One sequence, where the 442 veers violently into a ravine, tested Eubanks’ mettle. He relays, “I’ve jumped hundreds of cars – not an exaggeration – and this stunt on The Hitcher was the first time I jumped a car where I was not able to see my target. The car just didn’t have the acceleration we needed, so we had to use the SWAG method – Scientific Wild-A-Guess.
“On this movie, Dave welcomed all of our thoughts and ideas. Working with him, you wouldn’t know this was his first feature.”
Utility stunt man Mike Owen notes, “With that special Mustang – we called it the Camestang – we were able to get the cars inside the action. This was especially important for the sequences late in the movie.”
Bryant found a more unexpected addition to his team in the person of the film’s leading lady. Bush reports, “I got to do some stunt driving. The stunt team was saying, ‘Well, we need to get a bit of this scene with you, but not the whole stunt. 180 degrees but not the whole 360.’ And I said, ‘If we’re gonna do this, let’s do it right,’ so that the audience doesn’t feel, ‘Oh, there’s the cutaway.’
“It was truer for the movie and for my experience as the character. My rule of thumb is to do something as long as it’s not a risk to my health, and I had already watched the team – who were amazing – set everything up and test things. So Dave called ‘action,’ and I went spinning down the highway. It was a blast, but I kept having to remind myself to look terrified. Afterwards, everyone was asking if I was okay, and I said, ‘Can we do it again?’”
The careful preparation ensured that only some cars were harmed during the making of the movie as well as, reports Meyers, “one camera that got destroyed.”

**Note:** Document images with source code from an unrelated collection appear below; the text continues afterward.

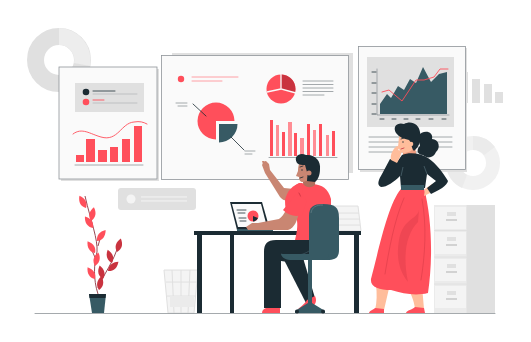
<!DOCTYPE html>
<html lang="en">
<head>
<meta charset="utf-8">
<title>Data analysis at the office</title>
<style>
:root{--red:#ff4f5b;--red-deep:#c9333f;--red-soft:#ff8d94;--navy:#1b2b33;--teal:#375a64;--slate:#455a64;--paper:#fafafa;--edge:#8f9599;--grey:#e0e0e0;--mist:#ebebeb;--pale:#f4f4f4;--skin:#c98672;--skin-shade:#b06f5d;--skin-light:#ffbd9b}
html,body{margin:0;background:#fff;overflow:hidden}
svg{display:block;width:531px;height:342px}
.red{fill:var(--red)}.deep{fill:var(--red-deep)}.soft{fill:var(--red-soft)}
.navy{fill:var(--navy)}.teal{fill:var(--teal)}.paper{fill:var(--paper)}
.grey{fill:var(--grey)}.mist{fill:var(--mist)}.pale{fill:var(--pale)}
.skin{fill:var(--skin)}.skin-shade{fill:var(--skin-shade)}.skin-light{fill:var(--skin-light)}
.board{fill:var(--paper);stroke:var(--edge);stroke-width:.8}
.line{fill:none;stroke:var(--edge);stroke-width:.8;stroke-linecap:round}
.ink{fill:none;stroke:var(--navy);stroke-width:.8;stroke-linecap:round}
.trend{fill:none;stroke:var(--red);stroke-width:.9;stroke-linecap:round;stroke-linejoin:round}
.fold{fill:none;stroke:var(--red-deep);stroke-width:.8;stroke-linecap:round}
.wire{fill:none;stroke:var(--grey);stroke-width:1}
</style>
</head>
<body>
<svg viewBox="0 0 531 342" role="img" aria-label="Two colleagues reviewing charts on wall boards in an office">
<defs>
  <path id="leaf" d="M0 0C-4-4-4-9 0-14C4-9 4-4 0 0Z"/>
  <g id="drawer">
    <rect width="31" height="22" class="pale"/>
    <rect x="12" y="5" width="9" height="4" class="grey"/>
    <rect x="11" y="12" width="11" height="2" fill="#d2d2d2"/>
  </g>
</defs>
<rect width="531" height="342" fill="#fff"/>

<g id="background-charts">
  <circle cx="59" cy="60" r="23.5" fill="none" stroke="#e0e0e0" stroke-width="17"/>
  <path d="M59 28A32 32 0 0 1 90 66L74 63A15 15 0 0 0 59 45Z" fill="#ededed"/>
  <g class="grey">
    <rect x="462" y="72" width="6" height="31"/><rect x="472" y="79" width="8" height="24"/>
    <rect x="484" y="84" width="8" height="19"/><rect x="495" y="92" width="8" height="11"/>
  </g>
  <circle cx="473" cy="163" r="20" fill="none" stroke="#f1f1f1" stroke-width="14"/>
  <path d="M473 136A27 27 0 0 1 495 147L484 155A13 13 0 0 0 473 150Z" class="mist"/>
  <path d="M446 165A27 27 0 0 0 462 188L467 175A13 13 0 0 1 460 164Z" class="mist"/>
  <rect x="118" y="188" width="78" height="22" rx="3" class="grey"/>
  <circle cx="131" cy="199" r="4.5" class="pale"/>
  <path d="M141 197H187M141 201H187" fill="none" stroke="#f4f4f4" stroke-width="1"/>
</g>

<g id="bar-chart-board">
  <rect x="61" y="69" width="98" height="112" class="grey"/>
  <rect x="59" y="67" width="98" height="112" class="board"/>
  <rect x="75" y="83" width="69" height="29" class="grey"/>
  <circle cx="86" cy="92" r="3.3" class="navy"/>
  <circle cx="86" cy="102" r="3.3" class="red"/>
  <path d="M93 94H137M93 103H137" class="line" stroke-opacity=".5"/>
  <path d="M93 91H115" class="ink" stroke-width="1.4"/>
  <path d="M93 100H104" class="trend" stroke-width="1.4"/>
  <path d="M73 134C82 127 90 134 101 137C118 142 121 123 134 122C140 121 143 122 147 124" class="trend"/>
  <g class="red">
    <rect x="76" y="155" width="8" height="7"/><rect x="86" y="139" width="9" height="23"/>
    <rect x="98" y="150" width="9" height="12"/><rect x="110" y="147" width="8" height="15"/>
    <rect x="122" y="139" width="8" height="23"/><rect x="134" y="126" width="8" height="36"/>
  </g>
  <path d="M75 165H143" class="line"/>
</g>

<g id="main-board">
  <rect x="172" y="53" width="181" height="120" class="grey"/>
  <rect x="161.500" y="55.500" width="187" height="124" class="board"/>
  <circle cx="181" cy="79" r="3.2" class="red"/>
  <path d="M192 77H238M192 81H222" class="trend" stroke-opacity=".6"/>
  <path d="M216 121V139.500A18.500 18.500 0 1 1 234.500 121Z" class="red"/>
  <path d="M219 124H237.500A18.500 18.500 0 0 1 219 142.500Z" class="teal"/>
  <path d="M193 104L206 116M231 137L244 150" class="ink"/>
  <path d="M176 103H187M178 106H187M245 151H255M245 154H252" class="line"/>
  <circle cx="281" cy="89" r="14.500" class="red"/>
  <path d="M281 89V74.500A14.500 14.500 0 0 1 295 92.500Z" class="deep"/>
  <path d="M281 74V89L296 93M281 89L267 92" fill="none" stroke="#fafafa" stroke-width="1.300"/>
  <path d="M303 81H333M303 84.500H333M303 88H333M303 91.500H333M303 95H324" class="line"/>
  <g class="red">
    <rect x="270" y="120" width="3" height="36"/><rect x="282" y="132" width="3" height="24"/>
    <rect x="294" y="133" width="3" height="23"/><rect x="307" y="124" width="3" height="32"/>
    <rect x="319" y="124" width="3" height="32"/><rect x="332" y="131" width="3" height="25"/>
  </g>
  <g class="soft">
    <rect x="276" y="125" width="3" height="31"/><rect x="288" y="122" width="4" height="34"/>
    <rect x="300" y="138" width="4" height="18"/><rect x="313" y="130" width="3" height="26"/>
    <rect x="326" y="135" width="3" height="21"/>
  </g>
  <path d="M269 157.500H337" class="line"/>
</g>

<g id="area-chart-board">
  <rect x="360" y="48" width="107" height="124" class="grey"/>
  <rect x="358.500" y="46.500" width="107" height="123" class="board"/>
  <rect x="367" y="57" width="87" height="70" class="grey"/>
  <path d="M380 114V104L387 94L391 98L398 86L404 90L410 79L416 83L423 67L431 82L439 74L447 72V114Z" class="teal"/>
  <path d="M382 92L389 90L402 101L416 80L424 80L434 77L440 69H448" class="trend"/>
  <path d="M377 69V115H449" class="ink" stroke-opacity=".4"/>
  <path d="M372 72H376M372 83H376M372 93H376M372 104H376M372 114H376M380 119H384M392 119H396M404 119H408M416 119H420M429 119H433M442 119H446" class="ink"/>
  <path d="M369 137H452M369 142H452M369 147H452M369 152H425" class="line"/>
</g>

<g id="cabinet">
  <rect x="434" y="205" width="61" height="108" class="grey"/>
  <rect x="434" y="205" width="33" height="108" class="mist"/>
  <use href="#drawer" x="435" y="207"/><use href="#drawer" x="435" y="232"/>
  <use href="#drawer" x="435" y="259"/><use href="#drawer" x="435" y="286"/>
  <path d="M467 205V313M434 230.500H467M434 257H467M434 284H467" class="wire" stroke-width=".7"/>
</g>

<g id="waste-basket">
  <path d="M164 270H198L194 313H168Z" class="pale"/>
  <path d="M164 270H198L194 313H168ZM166 282H197M167 296H196M172 270L174 313M181 270V313M190 270L188 313" class="wire"/>
  <path d="M170 296H194V307H170Z" class="mist"/>
</g>

<path id="floor" d="M35 313.500H495" class="line"/>

<g id="plant">
  <path d="M98 294C93 279 94 263 97 252C98 239 91 222 85 196M98 288C103 275 114 262 119 243M97 262L90 246M98 246L102 232" fill="none" stroke="#8d3440" stroke-width=".9"/>
  <g class="red">
    <use href="#leaf" transform="translate(86 208) rotate(-28)"/>
    <use href="#leaf" transform="translate(91 221) rotate(12)"/>
    <use href="#leaf" transform="translate(93 228) rotate(-35)"/>
    <use href="#leaf" transform="translate(97 241) rotate(38)"/>
    <use href="#leaf" transform="translate(95 253) rotate(-32)"/>
    <use href="#leaf" transform="translate(95 266) rotate(14)"/>
    <use href="#leaf" transform="translate(95 279) rotate(-32)"/>
  </g>
  <g class="deep">
    <use href="#leaf" transform="translate(117 252) rotate(16)"/>
    <use href="#leaf" transform="translate(112 263) rotate(-18)"/>
    <use href="#leaf" transform="translate(108 271) rotate(48)"/>
    <use href="#leaf" transform="translate(103 279) rotate(-14)"/>
    <use href="#leaf" transform="translate(99 290) rotate(10)"/>
  </g>
  <path d="M89 294H106L104 313H92Z" class="teal"/>
  <path d="M89 294H106L105.500 298H89.500Z" class="navy"/>
</g>

<g id="desk-tray">
  <path d="M333 206H358L361 231H333Z" class="pale"/>
  <path d="M333 206H358L361 231H333ZM337 213H359M337 219H360M337 225H360" class="wire"/>
</g>

<g id="desk" class="navy">
  <rect x="194" y="231" width="167" height="4"/>
  <rect x="197" y="234" width="5" height="79"/>
  <rect x="230" y="234" width="4" height="79"/>
  <rect x="354" y="234" width="5" height="79"/>
</g>

<g id="laptop">
  <path d="M230 202H262L270 230H237Z" class="navy"/>
  <path d="M232 204H261L267 227H238Z" class="paper"/>
  <path d="M237 210H246M238 213H245M239 218H246M240 221H246" class="ink"/>
  <circle cx="253" cy="216" r="5.500" class="red"/>
  <path d="M253 216L258 218A5.500 5.500 0 0 1 253 221.500Z" class="navy"/>
  <rect x="237" y="229" width="36" height="2" class="teal"/>
</g>

<g id="seated-man">
  <path d="M281 254L301 251L315 298L306 303Z" class="navy"/>
  <path d="M307 300L315 296C318 302 314 307 309 308L297 313C296 308 304 306 307 300Z" class="red"/>
  <path d="M311 240H276C267 240 264 244 264 252V308H281V261C290 263 308 261 318 255Z" class="navy"/>
  <path d="M266 308H280V313H262C262 310 264 309 266 308Z" class="red"/>
  <path d="M281 254C290 257 302 256 309 251" fill="none" stroke="#3c535d" stroke-width=".8"/>
  <path d="M299 183C289 187 290 202 295 213C299 222 297 232 295 240H331V199C328 188 322 185 313 184Z" class="red"/>
  <path d="M294 189L284 188L270 170L269 164L266 161C264 161 263 163 262 165L265 173L280 197C284 202 289 201 293 198Z" class="skin"/>
  <path d="M264 168L262 161L264 161L268 167Z" class="skin"/>
  <path d="M302 183C292 184 287 192 285 200C285 207 286 212 288 215C294 217 299 214 303 210Z" class="red"/>
  <path d="M299 193C303 199 302 208 297 215" class="fold"/>
  <path d="M286 210C284 214 282 217 279 219L258 223L252 223L246 227L248 230L260 230L288 230C295 228 297 220 299 213Z" class="skin"/>
  <path d="M283 210C289 216 296 217 302 215L307 200L296 194Z" class="red"/>
  <path d="M304 170L316 172L315 185C310 189 304 187 303 183Z" class="skin-shade"/>
  <path d="M300 161C298 166 298 169 298 171L296 176L299 177C299 182 302 183 306 181C312 180 316 174 316 167L311 160Z" class="skin"/>
  <path d="M300 167L303 166" class="ink"/><circle cx="302" cy="170" r=".7" class="navy"/>
  <path d="M300 178L303 177" class="ink" stroke-width=".6"/>
  <path d="M297 163C293 156 300 152 306 155C315 154 321 161 320 169C320 175 318 180 315 182L307 181C307 177 308 175 307 172L305 165C302 165 299 165 297 163Z" class="navy"/>
  <circle cx="309" cy="173" r="2.500" class="skin"/>
</g>

<g id="office-chair">
  <path d="M309 216C309 207 313 204 323 204C335 204 339 207 339 218V250C339 258 335 260 327 260H309Z" class="teal"/>
  <path d="M311 213C312 207 316 205 323 205" fill="none" stroke="#58777f" stroke-width="1"/>
  <path d="M281 254H329C329 258 326 260 320 260H292C286 260 282 258 281 254Z" class="teal"/>
  <rect x="308" y="259" width="4" height="47" class="teal"/>
  <path d="M308 303H312L325 311V313H295V311Z" class="teal"/>
  <g class="navy"><circle cx="297" cy="311.500" r="2"/><circle cx="323" cy="311.500" r="2"/></g>
</g>

<g id="standing-woman">
  <path d="M376 284H390L384 310H375C377 302 377 294 376 284ZM407 286H422L424 309H415C414 300 411 294 407 286Z" class="skin-light"/>
  <path d="M375 308L384 309V313H369C370 310 373 310 375 308ZM415 307L424 308L425 313H406C407 310 412 310 415 307Z" class="red"/>
  <path d="M418 136C423 129 434 131 432 139C439 139 441 148 436 152C434 158 427 159 423 155C417 155 416 149 420 146Z" class="navy"/>
  <path d="M404 146L415 147L417 158L402 161Z" fill="#ee9d80"/>
  <path d="M400 134C398 139 399 143 398 146L400 151C402 154 407 153 411 151L417 143L412 133Z" class="skin-light"/>
  <path d="M401 139L404 138" class="ink"/><circle cx="403" cy="142" r=".7" class="navy"/>
  <path d="M401 149L404 148" class="fold"/>
  <path d="M396 133C392 126 398 122 404 124C411 120 419 124 420 132C422 140 419 147 414 151C411 148 412 143 409 140C404 139 399 137 396 133Z" class="navy"/>
  <circle cx="411" cy="144" r="2.300" class="skin-light"/>
  <path d="M401 189C388 204 379 249 371 279C370 287 379 290 391 290C404 294 416 296 428 293C433 259 432 219 424 188Z" class="red"/>
  <path d="M419 210C417 220 403 218 399 240C396 257 399 271 408 282C403 258 405 235 418 222Z" class="deep" fill-opacity=".3"/>
  <path d="M404 198C394 221 389 250 385 274M422 199C427 226 425 256 421 280" class="fold" stroke-opacity=".5"/>
  <path d="M425 189L432 184L436 186L430 193L424 196Z" class="skin-light"/>
  <path d="M402 155C409 152 421 153 428 158C436 163 444 174 448 181C447 186 439 190 431 194L427 188L436 181L427 174L425 188H401L400 176C394 182 387 187 381 187C376 185 379 179 382 174L390 159L397 162Z" class="navy"/>
  <path d="M401 185H424L424 190H401Z" class="teal"/>
  <path d="M391 160C390 154 393 149 397 146L400 147L398 150L402 151L400 157L397 163Z" class="skin-light"/>
  <path d="M401 176L403 167M427 174L424 166" fill="none" stroke="#4b626c" stroke-width=".8"/>
</g>
</svg>
</body>
</html>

Having completed his first feature, the director notes, “In the work I’ve done prior, one of the overlying principles was always trying to be true and real. With those same priorities, hopefully, a sense of realism and the human emotions between a boyfriend and a girlfriend have made The Hitcher a roller-coaster ride that audiences can relate to.